immediate immune response, the patient's "viral load" — the medical term for
the number of HIV particles in a given volume of blood — soars.
"Before a person knows they are infected, they are at their most infectious
and because they don't know it, they are not practising safe sex," Dr.
Once the immune system responds, the viral load drops, reducing the risk of
transmission. The viral load can remain low and stable for several years.
But that number will eventually rise again, resulting in big losses of T
cells that can lead to acquired immune deficiency syndrome without effective
AIDS leaves the body with an immune system so crippled that opportunistic
infections, such as pneumonia, tuberculosis and certain cancers pose a
sudden and serious threat. Yet one intriguing hallmark of HIV in humans is
how few T cells actually become infected. "At any given time, it's less than
1 per cent," Dr. Wainberg said. "Yet the number of losses of T cells can be
Dr. Wainberg said the accepted theory is that HIV not only kills the cells
it directly infects, but that infected cells secrete a substance toxic to
other, uninfected T cells. This in turn triggers the body's own killing of
these other cells.
The HIV-like virus chimps carry is a descendant of two other ape viruses —
one that infected red-capped mangabeys and another that infected
"The ancestors of those two monkey viruses have recombined to form what is
now the chimp virus [that gave rise to HIV]," Dr. Sharp said.
No one knows exactly when chimps contracted it, but it's estimated to be
anywhere from 70,000 to 1.5 million years ago. Neither can anyone say how
the virus first affected chimpanzees. It may well have wiped out all chimps
without a natural resistance, Dr. Sharp said. "We know at the moment, these
viruses don't cause any illness in chimps. They get infected, but they never
get to the stage of deteriorating.
"The real problem with AIDS is that you are destroying your own T cells, and
when you've destroyed your own T cells you are susceptible to infection. If
somehow the immune system can avoid recognizing the virus and destroying
them, you may be okay."
The chimp's immune system, for example, has somehow learned to simply ignore
the infection, Dr. Sharp said.
Dr. Sharp has lately been studying the three separate HIV-1 groups that
jumped from chimps to humans on separate occasions. His hope was to find
something that distinguished them from the chimp virus that spawned them.

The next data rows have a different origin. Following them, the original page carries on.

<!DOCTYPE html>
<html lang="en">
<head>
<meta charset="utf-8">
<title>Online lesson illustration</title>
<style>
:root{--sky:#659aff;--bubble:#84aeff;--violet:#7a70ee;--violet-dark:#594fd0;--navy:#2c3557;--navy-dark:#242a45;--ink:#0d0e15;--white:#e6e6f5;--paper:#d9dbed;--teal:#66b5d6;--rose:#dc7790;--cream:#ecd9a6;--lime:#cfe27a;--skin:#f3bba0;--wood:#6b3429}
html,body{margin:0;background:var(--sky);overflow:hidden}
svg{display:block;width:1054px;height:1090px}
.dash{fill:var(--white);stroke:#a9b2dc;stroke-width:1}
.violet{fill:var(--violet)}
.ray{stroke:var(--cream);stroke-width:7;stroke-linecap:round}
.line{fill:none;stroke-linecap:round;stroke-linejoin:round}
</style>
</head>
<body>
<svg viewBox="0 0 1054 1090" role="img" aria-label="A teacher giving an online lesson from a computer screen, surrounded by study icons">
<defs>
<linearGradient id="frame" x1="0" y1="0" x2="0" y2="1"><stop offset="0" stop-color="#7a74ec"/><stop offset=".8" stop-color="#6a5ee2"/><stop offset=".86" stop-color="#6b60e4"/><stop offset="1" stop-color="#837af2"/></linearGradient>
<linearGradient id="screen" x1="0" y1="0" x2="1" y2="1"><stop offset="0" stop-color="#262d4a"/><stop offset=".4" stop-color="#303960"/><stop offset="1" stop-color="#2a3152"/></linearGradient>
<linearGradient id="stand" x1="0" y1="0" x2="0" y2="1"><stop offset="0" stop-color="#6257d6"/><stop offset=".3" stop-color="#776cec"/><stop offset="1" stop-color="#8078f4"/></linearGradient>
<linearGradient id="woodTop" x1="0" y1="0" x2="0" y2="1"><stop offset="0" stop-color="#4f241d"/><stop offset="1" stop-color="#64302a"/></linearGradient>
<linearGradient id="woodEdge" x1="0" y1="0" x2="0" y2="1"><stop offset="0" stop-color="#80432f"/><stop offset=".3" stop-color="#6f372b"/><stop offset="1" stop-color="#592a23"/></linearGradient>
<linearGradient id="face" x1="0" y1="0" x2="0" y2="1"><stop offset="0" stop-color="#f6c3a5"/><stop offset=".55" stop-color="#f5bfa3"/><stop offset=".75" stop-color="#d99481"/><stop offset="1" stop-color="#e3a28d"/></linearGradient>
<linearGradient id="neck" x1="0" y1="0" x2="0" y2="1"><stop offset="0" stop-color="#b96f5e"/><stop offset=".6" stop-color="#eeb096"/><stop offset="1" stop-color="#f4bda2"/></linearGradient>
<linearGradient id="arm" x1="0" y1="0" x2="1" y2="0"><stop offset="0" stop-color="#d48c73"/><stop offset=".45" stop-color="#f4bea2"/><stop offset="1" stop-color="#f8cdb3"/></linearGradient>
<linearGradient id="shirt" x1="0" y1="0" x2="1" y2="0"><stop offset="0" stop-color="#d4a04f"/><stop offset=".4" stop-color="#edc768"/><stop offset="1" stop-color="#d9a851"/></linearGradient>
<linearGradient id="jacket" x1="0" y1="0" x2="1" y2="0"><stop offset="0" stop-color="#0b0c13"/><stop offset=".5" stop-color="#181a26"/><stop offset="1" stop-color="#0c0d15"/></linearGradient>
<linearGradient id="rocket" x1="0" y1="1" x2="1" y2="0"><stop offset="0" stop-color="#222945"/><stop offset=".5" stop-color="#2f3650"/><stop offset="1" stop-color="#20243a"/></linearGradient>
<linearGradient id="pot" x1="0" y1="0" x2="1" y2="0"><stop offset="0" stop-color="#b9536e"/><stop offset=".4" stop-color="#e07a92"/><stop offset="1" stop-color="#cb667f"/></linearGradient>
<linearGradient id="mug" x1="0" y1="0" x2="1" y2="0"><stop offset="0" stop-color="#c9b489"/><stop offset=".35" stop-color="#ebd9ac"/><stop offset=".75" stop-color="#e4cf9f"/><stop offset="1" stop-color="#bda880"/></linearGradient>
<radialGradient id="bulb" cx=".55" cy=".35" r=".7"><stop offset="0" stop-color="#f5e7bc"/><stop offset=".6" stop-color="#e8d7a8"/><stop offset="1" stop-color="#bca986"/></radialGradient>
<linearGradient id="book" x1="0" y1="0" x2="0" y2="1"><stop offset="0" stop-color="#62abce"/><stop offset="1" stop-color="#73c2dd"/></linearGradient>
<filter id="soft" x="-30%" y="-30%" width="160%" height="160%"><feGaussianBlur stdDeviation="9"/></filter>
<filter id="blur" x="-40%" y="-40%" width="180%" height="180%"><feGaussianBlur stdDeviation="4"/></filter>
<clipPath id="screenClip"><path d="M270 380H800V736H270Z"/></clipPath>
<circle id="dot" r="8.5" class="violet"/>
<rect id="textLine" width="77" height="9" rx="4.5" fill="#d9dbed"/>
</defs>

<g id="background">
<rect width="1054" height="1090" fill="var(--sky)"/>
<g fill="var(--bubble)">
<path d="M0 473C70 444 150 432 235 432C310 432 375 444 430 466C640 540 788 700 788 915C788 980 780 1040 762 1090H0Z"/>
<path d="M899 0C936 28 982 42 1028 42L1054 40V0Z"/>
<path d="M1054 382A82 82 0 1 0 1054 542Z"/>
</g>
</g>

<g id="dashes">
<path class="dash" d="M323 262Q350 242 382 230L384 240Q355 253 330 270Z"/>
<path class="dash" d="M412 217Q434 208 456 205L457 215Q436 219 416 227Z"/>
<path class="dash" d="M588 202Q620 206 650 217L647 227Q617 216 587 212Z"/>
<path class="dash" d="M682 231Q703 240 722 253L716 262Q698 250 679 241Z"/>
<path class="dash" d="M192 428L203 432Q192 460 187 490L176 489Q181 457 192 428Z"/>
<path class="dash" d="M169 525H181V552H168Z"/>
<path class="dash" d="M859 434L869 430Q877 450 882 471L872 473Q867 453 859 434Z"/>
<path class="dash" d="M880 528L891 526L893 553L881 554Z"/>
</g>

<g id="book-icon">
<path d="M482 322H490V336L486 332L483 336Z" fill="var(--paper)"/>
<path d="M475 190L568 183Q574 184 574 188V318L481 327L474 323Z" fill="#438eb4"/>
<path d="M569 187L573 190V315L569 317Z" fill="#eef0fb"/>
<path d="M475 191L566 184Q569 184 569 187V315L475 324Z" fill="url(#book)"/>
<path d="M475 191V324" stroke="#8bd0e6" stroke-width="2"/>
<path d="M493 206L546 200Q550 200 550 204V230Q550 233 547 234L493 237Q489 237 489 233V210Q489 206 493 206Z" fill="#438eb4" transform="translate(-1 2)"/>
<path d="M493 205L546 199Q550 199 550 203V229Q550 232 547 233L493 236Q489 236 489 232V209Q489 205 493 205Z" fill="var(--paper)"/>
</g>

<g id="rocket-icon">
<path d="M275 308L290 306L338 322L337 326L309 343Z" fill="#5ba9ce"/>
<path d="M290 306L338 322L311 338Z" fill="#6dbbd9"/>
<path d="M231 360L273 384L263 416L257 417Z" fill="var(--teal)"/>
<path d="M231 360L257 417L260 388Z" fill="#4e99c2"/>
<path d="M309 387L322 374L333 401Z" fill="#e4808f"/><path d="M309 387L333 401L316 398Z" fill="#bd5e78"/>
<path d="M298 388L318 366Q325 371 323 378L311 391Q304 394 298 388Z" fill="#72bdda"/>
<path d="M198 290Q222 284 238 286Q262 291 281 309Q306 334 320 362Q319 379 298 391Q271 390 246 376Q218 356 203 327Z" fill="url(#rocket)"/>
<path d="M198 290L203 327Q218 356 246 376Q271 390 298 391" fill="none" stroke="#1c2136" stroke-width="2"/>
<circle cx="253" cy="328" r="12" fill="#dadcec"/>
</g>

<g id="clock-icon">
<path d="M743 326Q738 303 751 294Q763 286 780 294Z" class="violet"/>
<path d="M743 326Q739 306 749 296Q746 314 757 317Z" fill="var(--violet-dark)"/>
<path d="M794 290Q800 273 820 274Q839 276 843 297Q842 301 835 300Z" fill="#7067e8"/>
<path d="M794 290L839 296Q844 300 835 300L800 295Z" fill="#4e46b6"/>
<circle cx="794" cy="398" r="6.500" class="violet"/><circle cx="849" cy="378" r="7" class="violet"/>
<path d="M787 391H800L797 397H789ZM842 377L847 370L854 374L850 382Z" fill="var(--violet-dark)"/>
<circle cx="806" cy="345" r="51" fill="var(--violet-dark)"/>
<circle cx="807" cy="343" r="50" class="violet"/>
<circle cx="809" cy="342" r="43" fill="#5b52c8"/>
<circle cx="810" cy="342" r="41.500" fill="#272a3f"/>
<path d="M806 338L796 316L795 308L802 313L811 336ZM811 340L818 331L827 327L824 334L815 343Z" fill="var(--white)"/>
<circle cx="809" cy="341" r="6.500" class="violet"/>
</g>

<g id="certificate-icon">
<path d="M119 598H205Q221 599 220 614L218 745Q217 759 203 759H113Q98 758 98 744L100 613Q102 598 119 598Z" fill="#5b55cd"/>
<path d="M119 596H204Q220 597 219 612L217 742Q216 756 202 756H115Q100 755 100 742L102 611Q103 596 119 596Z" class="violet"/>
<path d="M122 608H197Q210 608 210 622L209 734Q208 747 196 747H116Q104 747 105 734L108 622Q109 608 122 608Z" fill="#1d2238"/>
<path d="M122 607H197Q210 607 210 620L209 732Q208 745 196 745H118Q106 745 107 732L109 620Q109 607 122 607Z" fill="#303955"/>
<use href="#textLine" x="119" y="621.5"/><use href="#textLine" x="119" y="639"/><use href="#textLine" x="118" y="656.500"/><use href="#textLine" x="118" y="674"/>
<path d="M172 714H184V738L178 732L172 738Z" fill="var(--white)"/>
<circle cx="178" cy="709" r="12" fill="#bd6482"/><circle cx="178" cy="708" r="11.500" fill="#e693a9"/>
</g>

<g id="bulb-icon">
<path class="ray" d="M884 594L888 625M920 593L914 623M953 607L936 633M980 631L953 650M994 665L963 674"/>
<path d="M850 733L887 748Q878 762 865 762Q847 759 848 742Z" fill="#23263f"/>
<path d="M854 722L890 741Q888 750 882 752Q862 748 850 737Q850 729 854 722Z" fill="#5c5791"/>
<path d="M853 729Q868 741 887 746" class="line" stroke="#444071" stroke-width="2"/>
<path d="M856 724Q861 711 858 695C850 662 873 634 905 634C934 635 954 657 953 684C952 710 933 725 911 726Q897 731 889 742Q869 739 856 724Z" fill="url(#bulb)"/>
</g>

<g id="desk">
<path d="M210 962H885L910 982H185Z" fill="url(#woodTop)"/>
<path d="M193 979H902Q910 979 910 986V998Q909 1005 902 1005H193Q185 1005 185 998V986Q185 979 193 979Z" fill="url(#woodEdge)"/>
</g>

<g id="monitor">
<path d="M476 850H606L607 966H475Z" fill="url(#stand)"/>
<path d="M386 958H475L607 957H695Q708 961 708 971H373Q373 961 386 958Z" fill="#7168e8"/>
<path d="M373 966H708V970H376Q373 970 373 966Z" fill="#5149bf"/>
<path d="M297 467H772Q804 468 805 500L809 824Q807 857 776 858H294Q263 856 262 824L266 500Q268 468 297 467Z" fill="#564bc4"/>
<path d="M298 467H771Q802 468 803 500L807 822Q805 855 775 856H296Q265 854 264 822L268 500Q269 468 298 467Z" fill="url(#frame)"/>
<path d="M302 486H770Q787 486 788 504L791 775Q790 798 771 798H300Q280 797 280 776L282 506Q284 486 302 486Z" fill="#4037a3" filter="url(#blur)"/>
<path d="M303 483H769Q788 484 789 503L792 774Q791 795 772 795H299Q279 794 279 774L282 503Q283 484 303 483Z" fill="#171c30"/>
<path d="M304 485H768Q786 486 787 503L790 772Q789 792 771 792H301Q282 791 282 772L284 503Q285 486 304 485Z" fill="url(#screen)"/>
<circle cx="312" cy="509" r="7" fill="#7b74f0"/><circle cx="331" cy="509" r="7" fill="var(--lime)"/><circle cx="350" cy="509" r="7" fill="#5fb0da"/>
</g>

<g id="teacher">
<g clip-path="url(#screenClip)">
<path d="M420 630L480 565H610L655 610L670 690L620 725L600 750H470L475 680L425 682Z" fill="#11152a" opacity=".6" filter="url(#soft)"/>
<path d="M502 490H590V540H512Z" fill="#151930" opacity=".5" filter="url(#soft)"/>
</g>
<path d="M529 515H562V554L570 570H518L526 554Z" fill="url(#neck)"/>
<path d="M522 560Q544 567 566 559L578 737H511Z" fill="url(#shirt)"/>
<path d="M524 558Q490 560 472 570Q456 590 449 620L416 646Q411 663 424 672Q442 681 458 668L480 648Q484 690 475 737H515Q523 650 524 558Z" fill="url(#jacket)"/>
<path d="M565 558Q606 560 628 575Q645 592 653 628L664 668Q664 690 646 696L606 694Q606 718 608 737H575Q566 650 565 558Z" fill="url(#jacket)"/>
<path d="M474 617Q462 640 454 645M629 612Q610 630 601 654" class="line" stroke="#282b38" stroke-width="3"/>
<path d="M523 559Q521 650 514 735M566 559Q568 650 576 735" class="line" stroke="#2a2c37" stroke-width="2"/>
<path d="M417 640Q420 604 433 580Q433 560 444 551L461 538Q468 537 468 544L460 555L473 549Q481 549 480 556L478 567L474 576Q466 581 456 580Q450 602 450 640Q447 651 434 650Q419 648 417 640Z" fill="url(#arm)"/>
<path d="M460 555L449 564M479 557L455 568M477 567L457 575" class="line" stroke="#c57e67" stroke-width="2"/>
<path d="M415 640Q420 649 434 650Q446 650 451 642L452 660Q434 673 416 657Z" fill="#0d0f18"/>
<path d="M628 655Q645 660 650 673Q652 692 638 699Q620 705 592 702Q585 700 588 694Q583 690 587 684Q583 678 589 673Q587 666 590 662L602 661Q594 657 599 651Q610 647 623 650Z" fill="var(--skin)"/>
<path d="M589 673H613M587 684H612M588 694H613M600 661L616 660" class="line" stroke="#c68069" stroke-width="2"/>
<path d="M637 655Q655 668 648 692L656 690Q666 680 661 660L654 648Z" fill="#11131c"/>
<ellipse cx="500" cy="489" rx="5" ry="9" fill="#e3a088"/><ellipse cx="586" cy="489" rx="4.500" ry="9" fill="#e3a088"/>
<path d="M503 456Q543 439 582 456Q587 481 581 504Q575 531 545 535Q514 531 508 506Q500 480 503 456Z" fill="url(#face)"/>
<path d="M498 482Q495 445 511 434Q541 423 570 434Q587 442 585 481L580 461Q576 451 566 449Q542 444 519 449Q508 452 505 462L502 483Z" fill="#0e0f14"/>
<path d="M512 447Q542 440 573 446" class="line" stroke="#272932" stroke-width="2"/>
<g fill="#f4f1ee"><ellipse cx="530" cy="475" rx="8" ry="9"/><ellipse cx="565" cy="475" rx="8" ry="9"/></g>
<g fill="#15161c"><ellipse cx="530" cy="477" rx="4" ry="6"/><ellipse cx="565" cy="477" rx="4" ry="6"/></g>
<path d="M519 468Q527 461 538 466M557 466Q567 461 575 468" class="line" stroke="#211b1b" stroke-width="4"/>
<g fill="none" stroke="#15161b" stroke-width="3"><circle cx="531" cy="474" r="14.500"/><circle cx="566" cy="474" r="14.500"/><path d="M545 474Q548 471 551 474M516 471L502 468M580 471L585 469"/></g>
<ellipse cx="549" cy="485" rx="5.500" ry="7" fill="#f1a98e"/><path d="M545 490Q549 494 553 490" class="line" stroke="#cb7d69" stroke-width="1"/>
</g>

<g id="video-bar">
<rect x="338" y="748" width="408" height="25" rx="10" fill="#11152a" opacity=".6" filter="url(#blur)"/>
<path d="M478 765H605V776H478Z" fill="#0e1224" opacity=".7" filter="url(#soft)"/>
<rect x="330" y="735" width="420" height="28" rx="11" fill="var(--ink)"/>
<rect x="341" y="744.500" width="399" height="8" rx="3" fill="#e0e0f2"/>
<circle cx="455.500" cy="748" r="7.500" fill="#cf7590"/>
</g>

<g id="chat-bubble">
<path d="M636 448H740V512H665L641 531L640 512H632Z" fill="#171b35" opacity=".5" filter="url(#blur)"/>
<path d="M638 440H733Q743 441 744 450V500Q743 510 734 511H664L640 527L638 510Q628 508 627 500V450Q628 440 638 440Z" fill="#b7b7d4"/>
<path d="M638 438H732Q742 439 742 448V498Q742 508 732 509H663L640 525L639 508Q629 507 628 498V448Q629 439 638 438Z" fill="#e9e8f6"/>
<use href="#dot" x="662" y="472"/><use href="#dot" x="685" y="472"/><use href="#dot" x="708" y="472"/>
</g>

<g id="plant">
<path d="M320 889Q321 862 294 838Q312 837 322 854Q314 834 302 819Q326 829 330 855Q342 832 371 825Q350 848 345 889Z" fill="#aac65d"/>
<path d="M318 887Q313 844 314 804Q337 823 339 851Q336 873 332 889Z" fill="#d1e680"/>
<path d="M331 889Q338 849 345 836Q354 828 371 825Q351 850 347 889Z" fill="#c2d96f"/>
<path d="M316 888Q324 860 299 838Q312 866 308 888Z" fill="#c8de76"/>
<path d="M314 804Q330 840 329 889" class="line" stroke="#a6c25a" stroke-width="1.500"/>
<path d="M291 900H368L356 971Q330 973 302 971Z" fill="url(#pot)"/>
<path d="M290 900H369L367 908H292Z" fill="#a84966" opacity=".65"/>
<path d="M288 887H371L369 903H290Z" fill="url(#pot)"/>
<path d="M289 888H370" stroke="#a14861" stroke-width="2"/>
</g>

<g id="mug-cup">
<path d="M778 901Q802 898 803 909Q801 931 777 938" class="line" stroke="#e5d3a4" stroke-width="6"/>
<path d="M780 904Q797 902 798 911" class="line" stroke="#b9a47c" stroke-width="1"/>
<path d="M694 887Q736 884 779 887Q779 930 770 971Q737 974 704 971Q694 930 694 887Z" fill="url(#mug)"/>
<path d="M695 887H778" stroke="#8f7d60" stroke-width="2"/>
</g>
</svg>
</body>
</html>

"The logic of our ongoing analysis was to say, well if we find a site in a
gene which is the same in each of the HIV groups, but different in all the
chimp viruses, then those are changes that have occurred in all of the three
groups leading to HIV," he explained, "that would be too big of a
coincidence for it to just be an accident. It must be something that has
been selected for as the virus adapts to its new host."
The hunch bore fruit. Dr. Sharp has located a single chemical change in a
protein important to the core matrix HIV-1. The change is there in all three
groups of the human form of the virus, but not the chimp virus.
What's more, Dr. Sharp learned that a research project 10 years ago showed
that when chimps are infected with HIV-1, the virus does not fare well. But
over time, the virus adapts and the protein switches back to the original
form it originally had in chimpanzees.
"This tells you it's important for the chimp virus to have it one way, and
to move into humans to have it this other way."
Looking to the future
People often ask Dr. Sharp how it could be that a virus like HIV could go
undetected for half a century, infecting one person in 1930 to 40 million by
2000. But he's done the math, and he feels numbers as well as geography
"If you did just the simplest epidemiological plot . . . you see only about
2,000 people infected in 1960. . . . Even by 1980, you are only getting up
to a million people.
"It takes a long time for the numbers to build up. It really is not at all
surprising that nobody knew about this virus in 1960; there just weren't
that many people infected and they were all in Central Africa.
"So it's no surprise to me that the virus went undetected for so long."
What concerns him more is that about 30 species of monkeys in Africa carry
simian immune deficiency viruses. "With continued exposure to these viruses,
more of them could jump into humans," he said.
"There is an ongoing risk."